TN-Sen: Republican Marsha Blackburn's offensive strategy could burn Democrat Phil Bredesen
Rep. Marsha Blackburn (R-Tenn.) is gearing up for a quick-hitting round of campaigning after Labor Day. She is running for the U.S. Senate. (Alex Wong/Getty Images)

TN-Sen: Republican Marsha Blackburn's offensive strategy could burn Democrat Phil Bredesen

Rep. Marsha Blackburn (R-Tenn.), who is running for the Senate seat being vacated by Sen. Bob Corker (R), has yet to go on the offensive against her opponent, former Tennessee Gov. Phil Bredesen, a Democrat.

But her campaign has a rock-solid plan, and intends to mirror one that worked exceptionally well for a Republican lawmaker in 2016.

What are the details?

As the Tennessean reported last week, Bredesen has so far outpaced Blackburn in campaign spending by a wide margarin, a difference likely attributed to the fact that Blackburn has yet to air campaign ads.

But that's intentional — and it will soon change.

According to a report from The Hill, Blackburn's campaign is employing a disciplined approach to their campaign and plans to hold off airing campaign ads for several more weeks until Labor Day. Meanwhile, the Senate Leadership Fund has reportedly secured $4.4 million in advertising airtime for Blackburn's campaign, The Hill reported, which will not be used until the week of Sept. 11.

The timing of the ads and their frequency is all part of the game plan, Ward Baker, a Blackburn strategist said earlier this month.
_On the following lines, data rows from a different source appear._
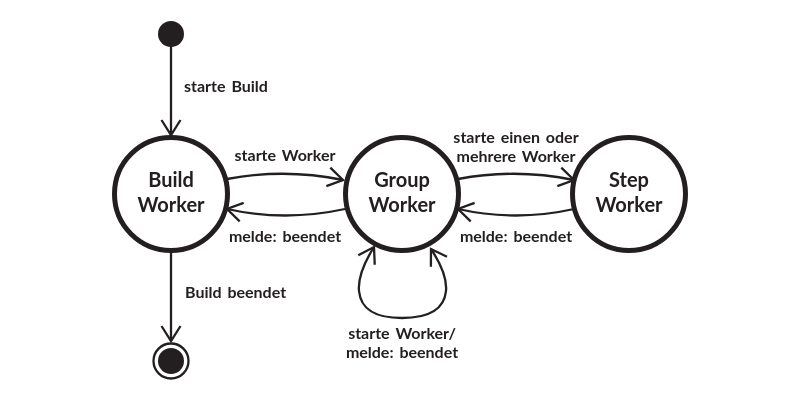
<!DOCTYPE html>
<html lang="de">
<head>
<meta charset="utf-8">
<title>Zustandsdiagramm der Worker</title>
<style>
  :root {
    --ink: #231f20;
    --paper: #ffffff;
  }
  * { box-sizing: border-box; }
  html, body { margin: 0; overflow: hidden; background: var(--paper); }
  .diagram {
    position: relative;
    width: 801px;
    height: 403px;
    overflow: hidden;
    background: var(--paper);
    color: var(--ink);
    font-family: Lato, "Open Sans", sans-serif;
    font-weight: 700;
  }
  .connectors {
    position: absolute;
    inset: 0;
    fill: none;
    stroke: var(--ink);
    stroke-width: 2.3;
  }
  .connectors .dot { fill: var(--ink); stroke: none; }
  .state {
    position: absolute;
    top: 135px;
    width: 118px;
    height: 118px;
    display: flex;
    align-items: center;
    justify-content: center;
    padding-bottom: 4px;
    border: 5px solid var(--ink);
    border-radius: 50%;
    background: var(--paper);
    font-size: 20px;
    line-height: 25px;
    text-align: center;
  }
  .build { left: 112px; }
  .group { left: 343px; }
  .step { left: 570px; }
  .label {
    position: absolute;
    margin: 0;
    font-size: 16px;
    line-height: 19px;
    word-spacing: 2px;
    white-space: nowrap;
  }
  .centered { text-align: center; transform: translateX(-50%); }
  .start-build { left: 184px; top: 76px; }
  .build-done { left: 185px; top: 282px; }
  .start-group { left: 285px; top: 145px; }
  .group-done { left: 285px; top: 226px; }
  .start-steps { left: 516px; top: 127px; }
  .step-done { left: 516px; top: 226px; }
  .group-loop { left: 402px; top: 323px; }
</style>
</head>
<body>
<main class="diagram">
  <div class="state build">Build<br>Worker</div>
  <div class="state group">Group<br>Worker</div>
  <div class="state step">Step<br>Worker</div>

  <svg class="connectors" width="801" height="403" viewBox="0 0 801 403" aria-hidden="true">
    <defs>
      <path id="arrowhead" d="M-15 -9.5L0 0L-15 9.5"/>
    </defs>
    <g class="start-transition">
      <circle class="dot" cx="171" cy="34" r="13"/>
      <path d="M171 34V135"/>
      <use href="#arrowhead" transform="translate(171 135) rotate(90)"/>
    </g>
    <g class="end-transition">
      <path d="M171 251V341"/>
      <use href="#arrowhead" transform="translate(171 341) rotate(90)"/>
      <circle cx="171" cy="361" r="17.5"/>
      <circle class="dot" cx="171" cy="361" r="13"/>
    </g>
    <g class="build-group">
      <path d="M227 179Q285 168 343 180"/>
      <use href="#arrowhead" transform="translate(343 180) rotate(12)"/>
      <path d="M345 209Q285 222 227 209"/>
      <use href="#arrowhead" transform="translate(227 209) rotate(192)"/>
    </g>
    <g class="group-step">
      <path d="M458 179Q516 168 574 180"/>
      <use href="#arrowhead" transform="translate(574 180) rotate(12)"/>
      <path d="M574 209Q516 222 458 209"/>
      <use href="#arrowhead" transform="translate(458 209) rotate(192)"/>
    </g>
    <g class="self-transition">
      <path d="M374 247C362 266 358 280 359 291C361 311 377 318 402 318C427 318 444 311 446 291C447 280 443 267 431 249"/>
      <use href="#arrowhead" transform="translate(374 247) rotate(-60)"/>
      <use href="#arrowhead" transform="translate(431 249) rotate(-122)"/>
    </g>
  </svg>

  <p class="label start-build">starte Build</p>
  <p class="label build-done">Build beendet</p>
  <p class="label centered start-group">starte Worker</p>
  <p class="label centered group-done">melde: beendet</p>
  <p class="label centered start-steps">starte einen oder<br>mehrere Worker</p>
  <p class="label centered step-done">melde: beendet</p>
  <p class="label centered group-loop">starte Worker/<br>melde: beendet</p>
</main>
</body>
</html>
He characterized Blackburn's winning strategy as a slow, painful death for Bredesen.

"We’re going to make sure that he is in a corner, and we are going to constantly punch him in his face over and over and over again. This race will not be won by death by a thousand cuts. It’s going to be death by 10,000 cuts," he said, according to the Tennessean.

The plan mirrors the strategy then-Rep. Todd Young (R-Ind.) employed during his Senate campaign in 2016. As The Hill explained:
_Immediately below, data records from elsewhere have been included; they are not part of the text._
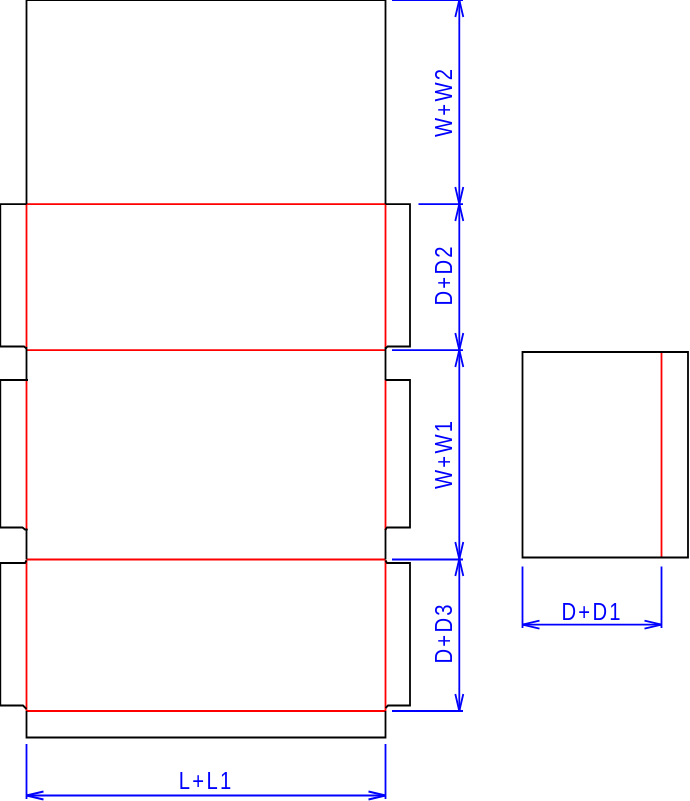
<!DOCTYPE html>
<html lang="en">
<head>
<meta charset="utf-8">
<title>Carton dieline with dimensions</title>
<style>
:root {
  --paper: #ffffff;
  --cut: #000000;
  --fold: #ff0000;
  --dimension: #0000ff;
}
* { box-sizing: border-box; }
html, body { margin: 0; overflow: hidden; background: var(--paper); }
.dieline { position: relative; width: 690px; height: 801px; overflow: hidden; background: var(--paper); }
.drawing { display: block; width: 690px; height: 801px; fill: none; stroke-width: 1.8; }
.cut { stroke: var(--cut); }
.fold { stroke: var(--fold); }
.dimension { stroke: var(--dimension); }
.label {
  position: absolute;
  margin: 0;
  padding-left: 2.6px;
  color: var(--dimension);
  font: 23px/1 "Liberation Sans", Arial, sans-serif;
  letter-spacing: 2.6px;
  white-space: nowrap;
  transform: translate(-50%, -50%) scaleX(.88);
}
.upright { left: 443.5px; transform: translate(-50%, -50%) rotate(-90deg) scaleX(.88); }
.lid-width { top: 103px; }
.back-depth { top: 275.5px; }
.base-width { top: 454.5px; }
.front-depth { top: 634px; }
.length { left: 205px; top: 781px; }
.side-depth { left: 591px; top: 612px; }
</style>
</head>
<body>
<main class="dieline">
  <svg class="drawing" viewBox="0 0 690 801" role="img" aria-label="Flat carton blank with cut lines, fold lines and dimension lines">
    <defs>
      <path id="arrow" d="M-4 17L0 0L4 17"/>
    </defs>

    <g class="fold">
      <path d="M26.5 204V347M385.5 204V347M26.5 380V530M385.5 380V530M26.5 560V711M385.5 560V711"/>
      <path d="M26.5 204.2H385.5M26.5 350.2H385.5M26.5 559.5H385.5M26.5 711H385.5"/>
      <path d="M661.5 352V557.5"/>
    </g>

    <g class="cut">
      <path d="M26.5 204V0H385.5V204"/>
      <path d="M26.5 204.2H.3V346.5H24L26.5 348.5M385.5 204.2H410V346.5H387.5L385.5 348.5"/>
      <path d="M26.5 347V380M385.5 347V380"/>
      <path d="M28 380H.3V527.5H22.5L25 529.5H27.5M385.5 380H410V527.5H387L385.5 529.5"/>
      <path d="M26.5 529V559.5M385.5 529V559.5"/>
      <path d="M26.5 560.5L25 563H.3V705.5H23L26.5 709M385.5 560.5L387 563H410V705.5H388L385.5 708"/>
      <path d="M26.5 711V737.5H385.5V711"/>
      <path d="M661.5 352H522.5V557.5H688V352H661"/>
    </g>

    <g class="dimension">
      <path d="M392 0H463M418.5 204.2H463M392 350.2H463M392 559.5H463M392 711H463"/>
      <path d="M459.3 0V711"/>
      <use href="#arrow" transform="translate(459.3 0)"/>
      <use href="#arrow" transform="translate(459.3 204) rotate(180)"/>
      <use href="#arrow" transform="translate(459.3 204)"/>
      <use href="#arrow" transform="translate(459.3 350) rotate(180)"/>
      <use href="#arrow" transform="translate(459.3 350)"/>
      <use href="#arrow" transform="translate(459.3 559) rotate(180)"/>
      <use href="#arrow" transform="translate(459.3 559)"/>
      <use href="#arrow" transform="translate(459.3 711) rotate(180)"/>

      <path d="M26.5 744V799M385.5 744V799M26.5 795.5H385.5"/>
      <use href="#arrow" transform="translate(26.5 795.5) rotate(-90)"/>
      <use href="#arrow" transform="translate(385.5 795.5) rotate(90)"/>

      <path d="M522.5 566.5V628M661.5 566.5V628M522.5 624.7H661.5"/>
      <use href="#arrow" transform="translate(522.5 624.7) rotate(-90)"/>
      <use href="#arrow" transform="translate(661.5 624.7) rotate(90)"/>
    </g>
  </svg>

  <p class="label upright lid-width">W+W2</p>
  <p class="label upright back-depth">D+D2</p>
  <p class="label upright base-width">W+W1</p>
  <p class="label upright front-depth">D+D3</p>
  <p class="label length">L+L1</p>
  <p class="label side-depth">D+D1</p>
</main>
</body>
</html>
The race so far is reminiscent of another contest that featured a popular, well-funded politician taking another stab at public life. In that contest, former Sen. Evan Bayh (D) started a run for his old Indiana seat in 2016 with nearly $10 million in the bank.
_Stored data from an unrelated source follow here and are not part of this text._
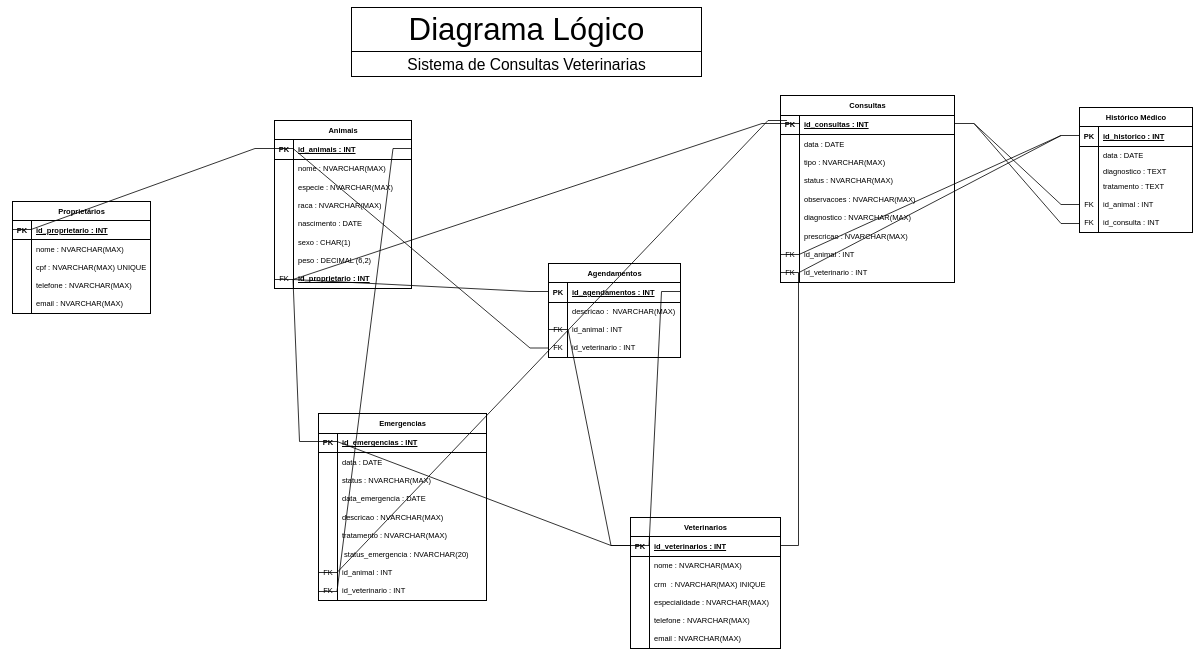
<!DOCTYPE html>
<html lang="pt-BR">
<head>
<meta charset="utf-8">
<title>Diagrama Lógico</title>
<style>
:root { --ink: #000; --paper: #fff; --key-width: 19px; }
* { box-sizing: border-box; margin: 0; padding: 0; }
body { width: 1200px; height: 656px; overflow: hidden; background: var(--paper); }
.diagram { position: relative; width: 1200px; height: 656px; overflow: hidden; color: var(--ink); font-family: "Liberation Sans", Arial, sans-serif; }
.heading { position: absolute; left: 351px; top: 7px; width: 351px; height: 70px; border: 1px solid; text-align: center; }
.heading h1 { height: 44px; border-bottom: 1px solid; font-weight: 400; font-size: 31.2px; line-height: 43px; }
.heading p { font-size: 15.6px; line-height: 25px; }
.entity { position: absolute; left: var(--x); top: var(--y); width: var(--w); height: var(--h); display: flex; flex-direction: column; border: 1px solid; font-size: 7.5px; line-height: 9px; white-space: pre; }
.entity h2 { flex: 1 1 0; display: flex; align-items: center; justify-content: center; border-bottom: 1px solid; font-size: 7.5px; }
.entity ul { flex: var(--fields) 1 0; display: flex; flex-direction: column; list-style: none; }
.entity li { flex: 1 1 0; min-height: 0; display: flex; align-items: center; padding-left: 23px; background: linear-gradient(var(--ink), var(--ink)) 18px 0 / 1px 100% no-repeat; }
.entity li b { width: 18px; margin-left: -23px; margin-right: 5px; text-align: center; font-weight: 400; }
.entity .primary { border-bottom: 1px solid; }
.entity .primary, .entity .primary b, .entity .strong span { font-weight: 700; }
.entity .primary span, .entity .strong span { text-decoration: underline; }
.entity .compact { flex-grow: .667; }
.proprietarios { --x: 12px; --y: 201px; --w: 139px; --h: 113px; --fields: 5; }
.animais { --x: 274px; --y: 120px; --w: 138px; --h: 169px; --fields: 8; }
.consultas { --x: 780px; --y: 95px; --w: 175px; --h: 188px; --fields: 9; }
.historico { --x: 1079px; --y: 107px; --w: 114px; --h: 126px; --fields: 5.667; }
.agendamentos { --x: 548px; --y: 263px; --w: 133px; --h: 95px; --fields: 4; }
.emergencias { --x: 318px; --y: 413px; --w: 169px; --h: 188px; --fields: 9; }
.veterinarios { --x: 630px; --y: 517px; --w: 151px; --h: 132px; --fields: 6; }
.relations { position: absolute; left: 0; top: 0; fill: none; stroke: var(--ink); stroke-width: .8; }
</style>
</head>
<body>
<main class="diagram">
  <header class="heading">
    <h1>Diagrama Lógico</h1>
    <p>Sistema de Consultas Veterinarias</p>
  </header>

  <section class="entity proprietarios">
    <h2>Proprietários</h2>
    <ul><li class="primary"><b>PK</b><span>id_proprietario : INT</span></li><li>nome : NVARCHAR(MAX)</li><li>cpf : NVARCHAR(MAX) UNIQUE</li><li>telefone : NVARCHAR(MAX)</li><li>email : NVARCHAR(MAX)</li></ul>
  </section>

  <section class="entity animais">
    <h2>Animais</h2>
    <ul><li class="primary"><b>PK</b><span>id_animais : INT</span></li><li>nome : NVARCHAR(MAX)</li><li>especie : NVARCHAR(MAX)</li><li>raca : NVARCHAR(MAX)</li><li>nascimento : DATE</li><li>sexo : CHAR(1)</li><li>peso : DECIMAL (6,2)</li><li class="strong"><b>FK</b><span>id_proprietario : INT</span></li></ul>
  </section>

  <section class="entity consultas">
    <h2>Consultas</h2>
    <ul><li class="primary"><b>PK</b><span>id_consultas : INT</span></li><li>data : DATE</li><li>tipo : NVARCHAR(MAX)</li><li>status : NVARCHAR(MAX)</li><li>observacoes : NVARCHAR(MAX)</li><li>diagnostico : NVARCHAR(MAX)</li><li>prescricao : NVARCHAR(MAX)</li><li><b>FK</b><span>id_animal : INT</span></li><li><b>FK</b><span>id_veterinario : INT</span></li></ul>
  </section>

  <section class="entity historico">
    <h2>Histórico Médico</h2>
    <ul><li class="primary"><b>PK</b><span>id_historico : INT</span></li><li>data : DATE</li><li class="compact">diagnostico : TEXT</li><li>tratamento : TEXT</li><li><b>FK</b><span>id_animal : INT</span></li><li><b>FK</b><span>id_consulta : INT</span></li></ul>
  </section>

  <section class="entity agendamentos">
    <h2>Agendamentos</h2>
    <ul><li class="primary"><b>PK</b><span>id_agendamentos : INT</span></li><li>descricao :  NVARCHAR(MAX)</li><li><b>FK</b><span>id_animal : INT</span></li><li><b>FK</b><span>id_veterinario : INT</span></li></ul>
  </section>

  <section class="entity emergencias">
    <h2>Emergencias</h2>
    <ul><li class="primary"><b>PK</b><span>id_emergencias : INT</span></li><li>data : DATE</li><li>status : NVARCHAR(MAX)</li><li>data_emergencia : DATE</li><li>descricao : NVARCHAR(MAX)</li><li>tratamento : NVARCHAR(MAX)</li><li> status_emergencia : NVARCHAR(20)</li><li><b>FK</b><span>id_animal : INT</span></li><li><b>FK</b><span>id_veterinario : INT</span></li></ul>
  </section>

  <section class="entity veterinarios">
    <h2>Veterinarios</h2>
    <ul><li class="primary"><b>PK</b><span>id_veterinarios : INT</span></li><li>nome : NVARCHAR(MAX)</li><li>crm  : NVARCHAR(MAX) INIQUE</li><li>especialidade : NVARCHAR(MAX)</li><li>telefone : NVARCHAR(MAX)</li><li>email : NVARCHAR(MAX)</li></ul>
  </section>

  <svg class="relations" width="1200" height="656" viewBox="0 0 1200 656" aria-hidden="true">
    <polyline points="12,229.5 31,229.5 255,148.5 274,148.5"/>
    <polyline points="274,148.5 293,148.5 530,348 549,348"/>
    <polyline points="274,279.5 293,279.5 530,291.5 549,291.5"/>
    <polyline points="293,279.5 762,123.5 799,123.5"/>
    <polyline points="293,279.5 299.5,441.5 318,441.5"/>
    <polyline points="318,441.5 337,441.5 611,545.5 630,545.5"/>
    <polyline points="318,572.5 337,572.5 768,120.5 787,120.5"/>
    <polyline points="318,591.5 337,591.5 393,148.5 412,148.5"/>
    <polyline points="549,329.5 568,329.5 611,545.5 630,545.5"/>
    <polyline points="630,545.5 649,545.5 661.5,291.5 680,291.5"/>
    <polyline points="780,272.5 798.5,272.5 798.5,545.5 780,545.5"/>
    <polyline points="780,254.5 799,254.5 1061,135.5 1080,135.5"/>
    <polyline points="799,272.5 1061,135.5"/>
    <polyline points="955,123.5 974,123.5 1061,204.5 1080,204.5"/>
    <polyline points="974,123.5 1061,223.5 1080,223.5"/>
  </svg>
</main>
</body>
</html>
Republicans did not attack him until after Labor Day, when Bayh led then-Rep. Todd Young (R) by more than 20 points. But after a barrage of negative ads funded by prominent outside groups, Young beat Bayh by 10 points.

Blackburn's blitz approach will likely corner Bredesen and position the race as a "national referendum on Trump," The Hill reported.

Blackburn is an outspoken supporter of President Donald Trump, while Bredesen is more reserved in expressing support for the president.

Will the strategy work?

While it worked for Young in Indiana in 2016, Tennessee in 2018 is a different animal. The race is widely believed to be one of the most competitive of the midterm cycle, a surprise given the state's deeply red roots and how it supported Trump in 2016.

But that's likely what the race will come down to: who will support Trump's agenda?

And despite earning the support of moderate Republicans during his time as governor, Bredesen has drawn contrast between Trump's agenda and his own, emphasizing that he will work for the interests of Tennesseans if elected.

While a noble goal, there's just one problem with that strategy: the majority of Tennesseans overwhelmingly see Trump's agenda as beneficial for themselves and the future of the nation.

No doubt, Blackburn has voter sentiment on her side, and therefore the upper edge.

Want to leave a tip?

We answer to you. Help keep our content free of advertisers and big tech censorship by leaving a tip today.
Want to join the conversation?
Already a subscriber?
Chris Enloe

Chris Enloe

Staff Writer

Chris Enloe is a staff writer for Blaze News
@chrisenloe →